The Committee accepts that the referendum result is clear and therefore must be implemented, but it is also firmly of the view that Parliament must be involved: “The Government should not trigger Article 50 [TEU] without consulting Parliament.”Más...
Turning to Article 50, the Committee accepts that the process it sets out offers the only “viable” route by which withdrawal can be effected. It then addresses whether a notification under this provision might later be revoked unilaterally by the United Kingdom. The Committee considers the legal position to be unclear but notes that, should any attempt to do so by the UK be disputed by another member state, the matter would be decided by the Court of Justice. On this basis, and given that the uncertainty would only ever be resolved after Article 50 had already been triggered, the Committee deems it prudent for Parliament to work on the assumption that the triggering of Article 50 is an action that the UK cannot unilaterally reverse.
Article 50 of course leaves discretion to any Member State to decide to withdraw from the Union “in accordance with its own constitutional requirements.” The Committee observes that neither the question put to the electorate nor the provisions of the European Union Referendum Act 2015 set out how or when withdrawal should take place. Accordingly, the focus of most of the report is upon the respective roles and responsibilities of both Government and Parliament in managing the withdrawal process.
The issues surrounding the triggering of Article 50, and the appropriate role for Parliament in this process, will of course be aired before the High Court in October. In those proceedings, it will be argued that triggering Article 50 will lead inevitably to the repeal of the European Communities Act 1972, thereby affecting citizens’ statutory rights incorporated thereby. These impending consequences, it is argued, prevent the UK Government from activating Article 50 by way of the royal prerogative, requiring instead statutory authorisation by Parliament. The Government, on the other hand, maintains that it can invoke Article 50 as an act of the prerogative, and that “there is no legal obligation to consult Parliament on triggering Article 50” (HL Deb, 18 July 2016, col 430 [Lords Chamber]). Since the issue is subject to live proceedings, the Committee opts not to express a view on the differing legal arguments. Instead it focuses upon whether, and if so how, it would be constitutionally appropriate for Parliament to be involved, irrespective of whether or not the courts decide that statutory authority for triggering Article 50 is a legal requirement.
To this end, Parliament should play a “central role” not only in the decision to trigger Article 50 but also during the negotiation process itself and at the point where the negotiated package is agreed and adopted.

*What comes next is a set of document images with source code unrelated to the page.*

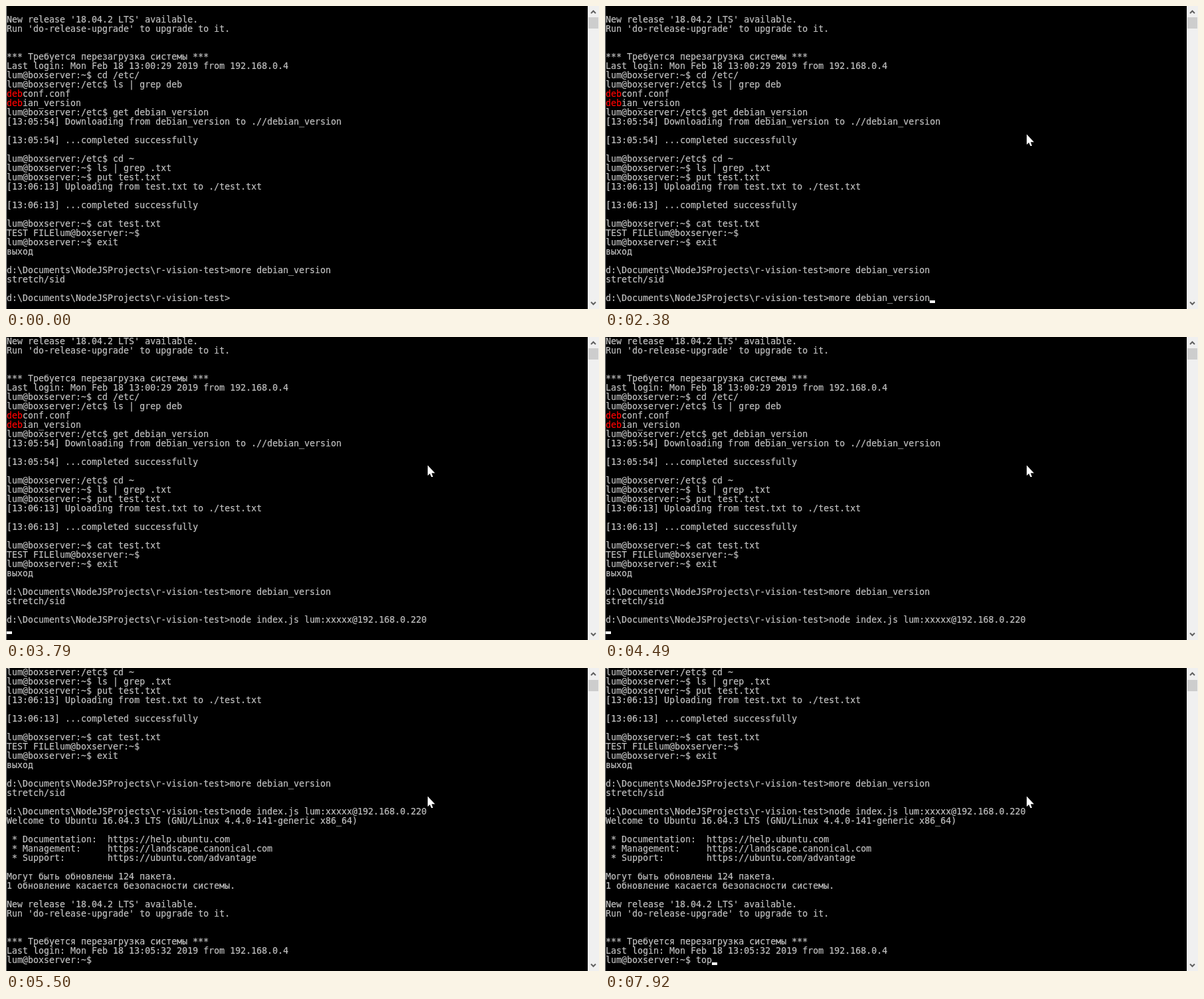
An HTML page for the animation above (8000 ms loop, 893 by 457 pixels).

```html
<!DOCTYPE html>
<html lang="ru">
<head>
<meta charset="utf-8">
<title>Terminal session</title>
<style>
  html, body { margin: 0; width: 100%; height: 100%; overflow: hidden; background: #000; }
  pre {
    position: absolute; left: 1px; top: 0; margin: 0;
    font: 13.3px/14px "DejaVu Sans Mono", "Liberation Mono", monospace;
    color: #c0c0c0; -webkit-text-stroke: .2px;
  }
  pre b { font-weight: normal; color: #f00; }
  svg { position: absolute; left: 0; top: 0; }
</style>
</head>
<body>
<pre id="text"></pre>
<svg width="893" height="457">
  <rect id="edge" width="1" height="457"/>
  <rect x="876" width="17" height="457" fill="#f0f0f0"/>
  <rect id="thumb" x="877" y="17" width="15" height="17" fill="#cdcdcd"/>
  <path d="M881 11l3.5-3.5 3.5 3.5M881 446.5l3.5 3.5 3.5-3.5" fill="none" stroke="#606060" stroke-width="2"/>
  <rect id="caret" y="444" width="8" height="4" fill="#fff"/>
  <path id="mouse" d="M0 -.5V15L3.3 12 5.5 17H8L6 11.3H11Z" fill="#fff"/>
</svg>
<script>
const LOOP = 8000, ROWS = 32, CELL = 8;
const $ = id => document.getElementById(id);
const host = "lum@boxserver:";
const home = host + "~$ ", etc = host + "/etc$ ";
const folder = "d:\\Documents\\NodeJSProjects\\r-vision-test>";
const more = "more debian_version";
const connect = "node index.js lum:xxxxx@192.168.0.220";

const notice = time => `
New release '18.04.2 LTS' available.
Run 'do-release-upgrade' to upgrade to it.


*** Требуется перезагрузка системы ***
Last login: Mon Feb 18 ${time} 2019 from 192.168.0.4`;

const history = `${notice("13:00:29")}
${home}cd /etc/
${etc}ls | grep deb
<b>deb</b>conf.conf
<b>deb</b>ian_version
${etc}get debian_version
[13:05:54] Downloading from debian_version to .//debian_version

[13:05:54] ...completed successfully

${etc}cd ~
${home}ls | grep .txt
${home}put test.txt
[13:06:13] Uploading from test.txt to ./test.txt

[13:06:13] ...completed successfully

${home}cat test.txt
TEST FILE${home}
${home}exit
выход

${folder}${more}
stretch/sid

${folder}`;

const welcome = `
Welcome to Ubuntu 16.04.3 LTS (GNU/Linux 4.4.0-141-generic x86_64)

 * Documentation:  https://help.ubuntu.com
 * Management:     https://landscape.canonical.com
 * Support:        https://ubuntu.com/advantage

Могут быть обновлены 124 пакета.
1 обновление касается безопасности системы.
${notice("13:05:32")}
`;

const recalled = history + more;
const ready = history + connect;
const sent = ready + "\n";
const greeted = ready + welcome;
const shell = greeted + home;

// [start, console content, caret visible]
const screens = [
  [0, history, 0], [1300, history, 1],
  [1620, recalled, 1], [1850, recalled, 0], [2380, recalled, 1],
  [2850, ready, 0], [2930, ready, 1], [3390, ready, 0],
  [3790, sent, 1], [3940, sent, 0], [4490, sent, 1],
  [4560, greeted, 1],
  [4640, shell, 1], [5500, shell, 0], [6030, shell, 1], [6580, shell, 0], [7130, shell, 1],
  [7660, shell + "t", 1], [7750, shell + "to", 1], [7920, shell + "top", 1]
];

// [start, x, y]
const pointer = [
  [0, -50, -50], [210, 682, 404], [290, 623, 290], [370, 565, 177],
  [1070, 634, 193], [1140, 635, 194]
];

const current = (steps, t) => steps.findLast(step => step[0] <= t);
let shown;

function draw(now) {
  const t = now % LOOP;
  const [, content, caretOn] = current(screens, t);
  const [, x, y] = current(pointer, t);
  const lines = content.split("\n").slice(-ROWS);
  // the empty span keeps a leading blank line
  if (content !== shown) $("text").innerHTML = "<span></span>" + lines.join("\n");
  shown = content;
  $("caret").setAttribute("x", 1 + CELL * lines.at(-1).length);
  $("caret").setAttribute("opacity", caretOn);
  $("mouse").setAttribute("transform", `translate(${x} ${y})`);
  $("thumb").setAttribute("y", t < 4560 ? 17 : 18);
  $("edge").setAttribute("fill", t < 750 ? "#aaa" : "#888");
  requestAnimationFrame(draw);
}
draw(performance.now());
</script>
</body>
</html>
```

The Committee also anticipates that this role should continue, with parliamentary scrutiny of any ongoing relationship between the United Kingdom and the EU. Significantly, the Committee asserts that it is for Parliament itself to determine how it will be involved at each of these stages in the withdrawal process.